What the FDA Has to Say
The agency has recently released a guideline regarding probiotics, though it only pertains to its use as dietary supplements. Concerning cosmetic products, the FDA in its July 2019 bulletin has announced that it 'does not regulate the use of probiotics in skincare.’ But with the unstoppable popularity of skincare probiotics, the agency has started working on ‘evaluating scientific data on the safety of probiotics and postbiotics in cosmetics.’
Additionally, the FDA goes on to add that “If the probiotics alter the existing microbiome of the skin, the cosmetics that include probiotics could be considered a drug. If that were the case, these probiotic cosmetics would be subject to FDA scrutiny and regulation.” So again, depending on the product’s specifications, the FDA may or may not review it.
Even with the absence of regulating laws, the FDA keeps a vigilant eye on probiotic skincare, specifically during the marketing process. Dr. Katz has stressed that companies have the legal responsibility of ensuring the safety of their products – and that they should avoid ‘misbranding’ their cosmetics.
Who Will Benefit the Most from Probiotic Skincare?
While all people – regardless of age and skin type – may benefit from probiotic skincare, some groups need it the most.
Since some probiotic skincare products are made of live cultures, they are only good up to six months after opening. Those with bacterial cell lysates may last longer, so to be sure, make it a point to check the packaging upon opening.
In her interview with Forbes magazine, Dr. Rhonda Klein recommended keeping such products in a cool environment. With that being said, it is best to choose a product in opaque packaging (no jars!) since light and air can degrade the ingredients. Some probiotic products might even need to go inside a beauty fridge – a miniaturized version of the usual fridge – that is specifically made for cosmetic products.
Probiotic skincare products hold much promise when it comes to addressing issues such as sensitivity, aging, even acne. They may be a little more expensive than the usual products, but it’s the price you should be willing to pay for clearer, younger-looking skin.

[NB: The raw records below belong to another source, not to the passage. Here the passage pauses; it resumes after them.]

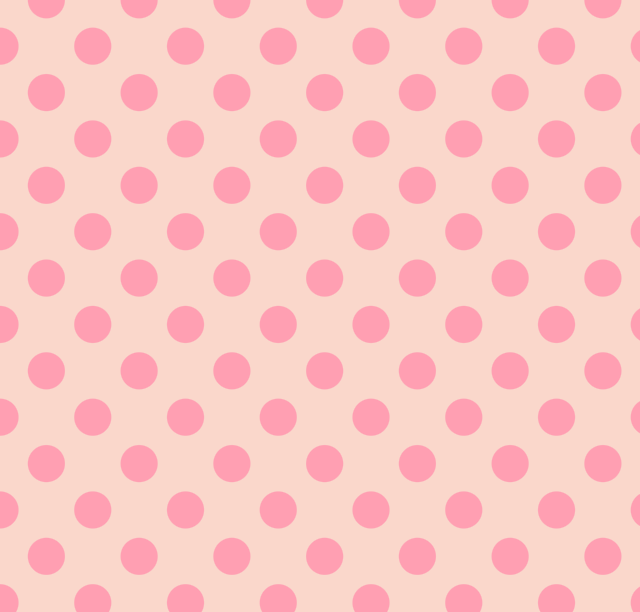
Reproduce this pattern procedurally as a Shadertoy shader.

```glsl
// Staggered pink polka dots on a pale peach ground.

const vec3 PEACH = vec3(0.980, 0.843, 0.798);
const vec3 PINK = vec3(1.000, 0.622, 0.698);
const float REPEATS_ACROSS = 6.9;
const float DOT_RADIUS = 0.2; // in units of one repeat

// Signed distance to the nearest dot of a unit square grid
float dotGrid(vec2 p, float radius) {
    return length(fract(p) - 0.5) - radius;
}

// Two square grids, offset by half a repeat, form the staggered rows
float staggeredDots(vec2 p, float radius) {
    return min(dotGrid(p + vec2(0.0, 0.5), radius),
               dotGrid(p + vec2(0.5, 0.0), radius));
}

// Antialiased coverage of a shape from its signed distance
float coverage(float dist, float pixel) {
    return clamp(0.5 - dist / pixel, 0.0, 1.0);
}

void mainImage(out vec4 fragColor, in vec2 fragCoord) {
    // Repeat units, measured from the top left corner
    float pixel = REPEATS_ACROSS / iResolution.x;
    vec2 p = vec2(fragCoord.x, iResolution.y - fragCoord.y) * pixel;
    p.y += 0.002;

    float dots = coverage(staggeredDots(p, DOT_RADIUS), pixel * 1.2);
    fragColor = vec4(mix(PEACH, PINK, dots), 1.0);
}
```
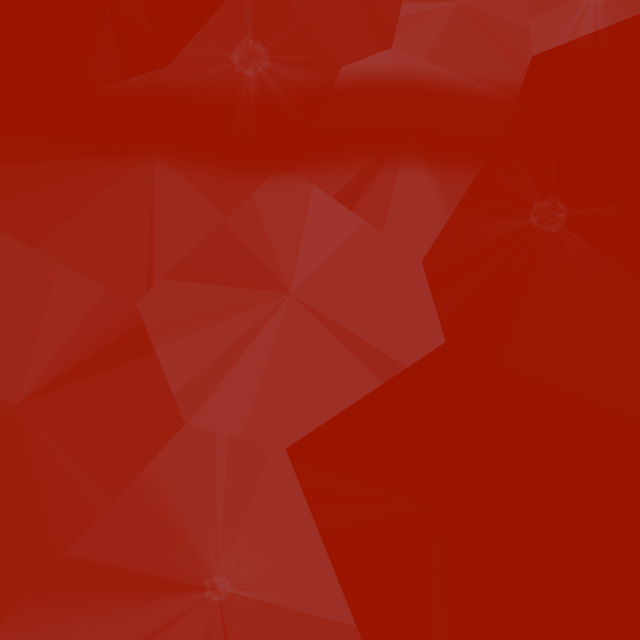
Give the GLSL for this background, as a three.js fragment shader.

```glsl
// Draws dark red Voronoi facets, each shaded by a fan of translucent rays around its seed.
varying vec2 vUv;

const int SEED_COUNT = 14;
const int WEDGE_COUNT = 8;
const float EDGE = 0.001;
const float TURN = 6.2831853;
const vec3 BASE_RED = vec3(0.602, 0.083, 0.0);
const vec3 PALE_RED = vec3(0.625, 0.222, 0.2);

float hash(vec2 p) {
  return fract(sin(dot(p, vec2(127.1, 311.7))) * 43758.5453);
}

float valueNoise(vec2 p) {
  vec2 cell = floor(p);
  vec2 f = fract(p);
  f = f * f * (3.0 - 2.0 * f);
  float low = mix(hash(cell), hash(cell + vec2(1.0, 0.0)), f.x);
  float high = mix(hash(cell + vec2(0.0, 1.0)), hash(cell + 1.0), f.x);
  return mix(low, high, f.y);
}

// Seeds crowd towards the top, leaving large facets below.
vec2 seedPosition(float id) {
  vec2 jitter = vec2(hash(vec2(id, 1.3)), hash(vec2(id, 7.9))) - 0.5;
  float rank = (id + 0.5) / float(SEED_COUNT);
  vec2 spread = vec2(fract(id * 0.618 + 0.27), 1.02 - 1.06 * pow(rank, 2.7));
  return spread + jitter * vec2(0.1, 0.06);
}

// Facets cycle through plain, pale and half-toned.
float facetLevel(float id) {
  float kind = mod(id, 3.0);
  return kind < 0.5 ? 0.0 : (kind < 1.5 ? 0.74 : 0.3);
}

// Overlapping angular wedges, some crisp and some soft.
float rayFan(vec2 offset, float id) {
  float radius = max(length(offset), EDGE);
  float angle = atan(offset.y, offset.x + 0.00001) / TURN;
  float sum = 0.0;
  for (int k = 0; k < WEDGE_COUNT; k++) {
    vec2 key = vec2(id * 3.7 + 0.5, float(k) * 5.3 + 2.0);
    float spread = hash(key + 11.0);
    float width = 0.004 + 0.22 * spread * spread;
    float gap = abs(fract(angle - hash(key) + 0.5) - 0.5);
    float softness = 0.03 * pow(hash(key + 23.0), 5.0);
    softness = min(softness, width) + EDGE / (TURN * radius);
    float wedge = 1.0 - smoothstep(width - softness, width + softness, gap);
    sum += wedge * (hash(key + 37.0) - 0.52) * 0.55;
  }
  return sum;
}

// Small mottled ring with fine streaks leaving it.
float knot(vec2 offset, float id) {
  float radius = length(offset);
  vec2 direction = offset / max(radius, EDGE);
  float size = 0.02 + 0.012 * hash(vec2(id, 4.1));
  float rim = radius + 0.012 * (valueNoise(offset * 90.0 + id) - 0.5);
  float disc = 1.0 - smoothstep(size * 0.85, size * 1.1, rim);
  float hollow = mix(0.45, 1.0, smoothstep(size * 0.3, size * 0.8, rim));
  float mottle = 0.15 + 0.6 * valueNoise(offset * 170.0 + id * 9.0);
  float streak = smoothstep(0.5, 0.9, valueNoise(direction * 9.0 + id * 5.0));
  float reach = 1.0 - smoothstep(size, size * 5.0, radius);
  return disc * hollow * mottle + 0.22 * streak * reach;
}

float facetTone(vec2 p, float id) {
  vec2 offset = p - seedPosition(id);
  float level = facetLevel(id);
  float tone = level + rayFan(offset, id) * (0.25 + level);
  return clamp(tone, 0.0, 1.0);
}

// Soft horizontal shadow that swallows the facets it crosses.
float shadowFade(vec2 p) {
  float wave = 0.05 * (valueNoise(vec2(p.x * 5.0, p.y * 3.0)) - 0.5);
  return mix(0.06, 1.0, smoothstep(0.035, 0.09, abs(p.y - 0.81 + wave)));
}

void main() {
  vec2 p = vUv;
  float nearest = 10.0;
  float second = 10.0;
  float nearestId = 0.0;
  float secondId = 0.0;
  float knots = 0.0;

  // Find the two closest seeds and gather the knots.
  for (int i = 0; i < SEED_COUNT; i++) {
    float id = float(i);
    vec2 offset = p - seedPosition(id);
    float squared = dot(offset, offset);
    if (squared < nearest) {
      second = nearest;
      secondId = nearestId;
      nearest = squared;
      nearestId = id;
    } else if (squared < second) {
      second = squared;
      secondId = id;
    }
    if (mod(id, 4.0) == 1.0) knots += knot(offset, id);
  }

  // Blend across the facet border for a smooth edge.
  float separation = length(seedPosition(secondId) - seedPosition(nearestId));
  float border = (second - nearest) / (2.0 * max(separation, EDGE));
  float blend = smoothstep(-EDGE, EDGE, border);
  float tone = mix(facetTone(p, secondId), facetTone(p, nearestId), blend);

  tone = clamp(tone * shadowFade(p) + knots * 0.7, 0.0, 1.0);
  gl_FragColor = vec4(mix(BASE_RED, PALE_RED, tone), 1.0);
}
```
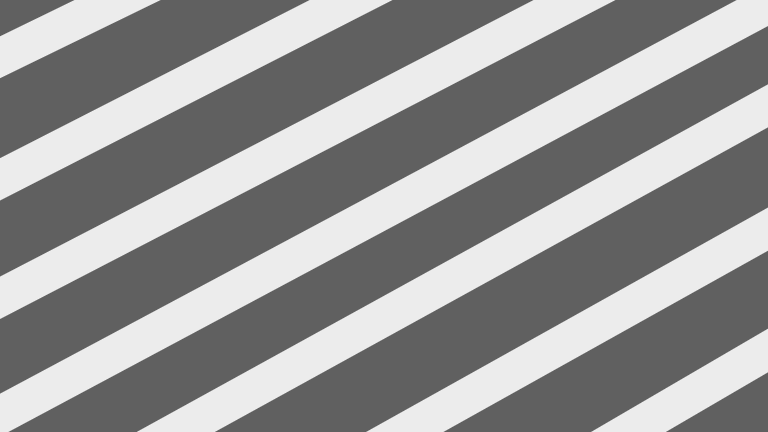
Give the GLSL for this pattern, as a Shadertoy shader.

```glsl
// Seven pale diagonal stripes on grey, slightly fanned and unevenly spaced.
#define DARK vec3(0.378)
#define PALE vec3(0.925)
#define TILT 28.12       // degrees, middle stripe
#define FAN 0.72         // degrees added per stripe
#define WOBBLE 0.22      // degrees of angle variation
#define SPACING 0.240    // stripe pitch, in canvas heights
#define WIDTH 0.0873     // stripe width, in canvas heights
#define SQUEEZE 0.0352   // largest shift of a stripe from its even place
#define SIDE 3           // stripes on each side of the middle one

const float PI = 3.14159;

// Normal pointing down and right from a stripe at the given tilt
vec2 stripeNormal(float degreesUp) {
    float a = radians(degreesUp);
    return vec2(sin(a), -cos(a));
}

// Tilt of stripe i: steady fan plus a small periodic wobble
float stripeTilt(float i) {
    float phase = i * PI / 3.0;
    return TILT + FAN * i + WOBBLE * (sin(2.0 * phase) - sin(phase));
}

// Position along the middle normal, with a soft local squeeze
float stripeOffset(float i) {
    float k = i - 1.15;
    return SPACING * i - SQUEEZE * exp(-k * k / 1.28);
}

void mainImage(out vec4 fragColor, in vec2 fragCoord) {
    vec2 p = (fragCoord - 0.5 * iResolution.xy) / iResolution.y;
    float pixel = 1.0 / iResolution.y;
    vec2 axis = stripeNormal(TILT);

    // Signed distance to the nearest stripe
    float d = 1e3;
    for (int n = -SIDE; n <= SIDE; n++) {
        float i = float(n);
        vec2 q = p - axis * stripeOffset(i);
        d = min(d, abs(dot(q, stripeNormal(stripeTilt(i)))) - 0.5 * WIDTH);
    }

    float cover = clamp(0.5 - d / pixel, 0.0, 1.0);
    fragColor = vec4(mix(DARK, PALE, cover), 1.0);
}
```
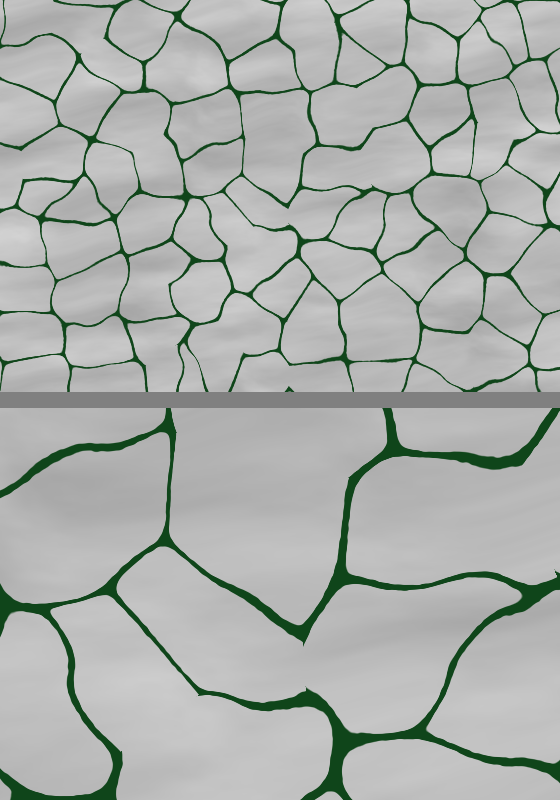
Top, the full canvas; bottom, a detail of the centre.
Give the GLSL for this texture, as a WebGL 1 fragment shader.

```glsl
precision highp float;

uniform vec2 u_resolution;

// Lengths are fractions of the canvas height.
const vec3 LINE_GREEN = vec3(0.06, 0.27, 0.10);
const float GRAY_MEAN = 0.733;
const float GRAY_CONTRAST = 0.23;
const vec2 STREAK_FREQ = vec2(3.4, 13.0);
const float STREAK_SLOPE = 0.10;
const vec2 CELL_SIZE = vec2(0.146, 0.118);
const float JITTER = 0.84;
const float MERGE_CHANCE = 0.30;
const float LINE_HALF_WIDTH = 0.0026;
const float WIDTH_VARIATION = 0.0026;
const float CORNER_FILLET = 0.0048;
const float WARP_FREQ = 17.0;
const float WARP_AMOUNT = 0.021;
const float ROUGH_FREQ = 190.0;
const float ROUGH_AMOUNT = 0.0010;

vec2 hash2(vec2 p) {
  vec3 q = fract(p.xyx * vec3(0.1031, 0.1030, 0.0973));
  q += dot(q, q.yzx + 33.33);
  return fract((q.xx + q.yz) * q.zy);
}

float valueNoise(vec2 p) {
  vec2 i = floor(p);
  vec2 f = fract(p);
  f = f * f * f * (f * (f * 6.0 - 15.0) + 10.0);
  float low = mix(hash2(i).x, hash2(i + vec2(1.0, 0.0)).x, f.x);
  float high = mix(hash2(i + vec2(0.0, 1.0)).x, hash2(i + 1.0).x, f.x);
  return mix(low, high, f.y);
}

float fbm(vec2 p) {
  float sum = 0.0;
  float amplitude = 0.5;
  for (int i = 0; i < 5; i++) {
    sum += amplitude * valueNoise(p);
    p = p * 2.03 + vec2(17.3, 41.7);
    amplitude *= 0.5;
  }
  return sum / 0.97;
}

vec2 sitePosition(vec2 cell) {
  return (cell + 0.5 + JITTER * (hash2(cell + 57.0) - 0.5)) * CELL_SIZE;
}

// Some cells join their right or upper neighbour into a larger stone.
vec2 stoneId(vec2 cell) {
  vec2 h = hash2(cell + 211.0);
  vec2 joinStep = h.y < 0.6 ? vec2(1.0, 0.0) : vec2(0.0, 1.0);
  return h.x < MERGE_CHANCE ? cell + joinStep : cell;
}

// Distance to the nearest stone border, with filleted corners.
float borderDistance(vec2 p) {
  vec2 base = floor(p / CELL_SIZE);
  vec2 nearCell = base;
  vec2 nearSite = vec2(0.0);
  float nearest = 1e5;
  for (int y = -2; y <= 2; y++) {
    for (int x = -2; x <= 2; x++) {
      vec2 cell = base + vec2(float(x), float(y));
      vec2 site = sitePosition(cell) - p;
      float d = dot(site, site);
      if (d < nearest) {
        nearest = d;
        nearCell = cell;
        nearSite = site;
      }
    }
  }

  vec2 stone = stoneId(nearCell);
  float sum = 1e-9;
  for (int y = -2; y <= 2; y++) {
    for (int x = -2; x <= 2; x++) {
      vec2 cell = nearCell + vec2(float(x), float(y));
      vec2 offset = stoneId(cell) - stone;
      if (dot(offset, offset) > 0.5) {
        vec2 site = sitePosition(cell) - p;
        float d = dot(0.5 * (site + nearSite), normalize(site - nearSite));
        sum += exp(-d / CORNER_FILLET);
      }
    }
  }
  return -CORNER_FILLET * log(sum);
}

void main() {
  vec2 uv = gl_FragCoord.xy / u_resolution.y;
  float pixel = 1.0 / u_resolution.y;

  // Cloudy gray streaks
  vec2 streak = vec2(uv.x, uv.y - STREAK_SLOPE * uv.x) * STREAK_FREQ;
  streak += 0.45 * (valueNoise(uv * 7.0 + 5.0) - 0.5);
  float gray = GRAY_MEAN + GRAY_CONTRAST * (fbm(streak + 31.0) - 0.5);

  // Wavy borders of uneven width
  vec2 warp = vec2(valueNoise(uv * WARP_FREQ + 3.0),
                   valueNoise(uv * WARP_FREQ + 83.0)) - 0.5;
  float border = borderDistance(uv + WARP_AMOUNT * warp + 1.0);
  float halfWidth = LINE_HALF_WIDTH
    + WIDTH_VARIATION * (valueNoise(uv * 14.0 + 120.0) - 0.5)
    + ROUGH_AMOUNT * (valueNoise(uv * ROUGH_FREQ) - 0.5);
  float line = 1.0 - smoothstep(-0.6 * pixel, 0.6 * pixel, border - halfWidth);

  gl_FragColor = vec4(mix(vec3(gray), LINE_GREEN, line), 1.0);
}
```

Your privacy is important to us.
Sign up to get the latest on sales, new releases and more …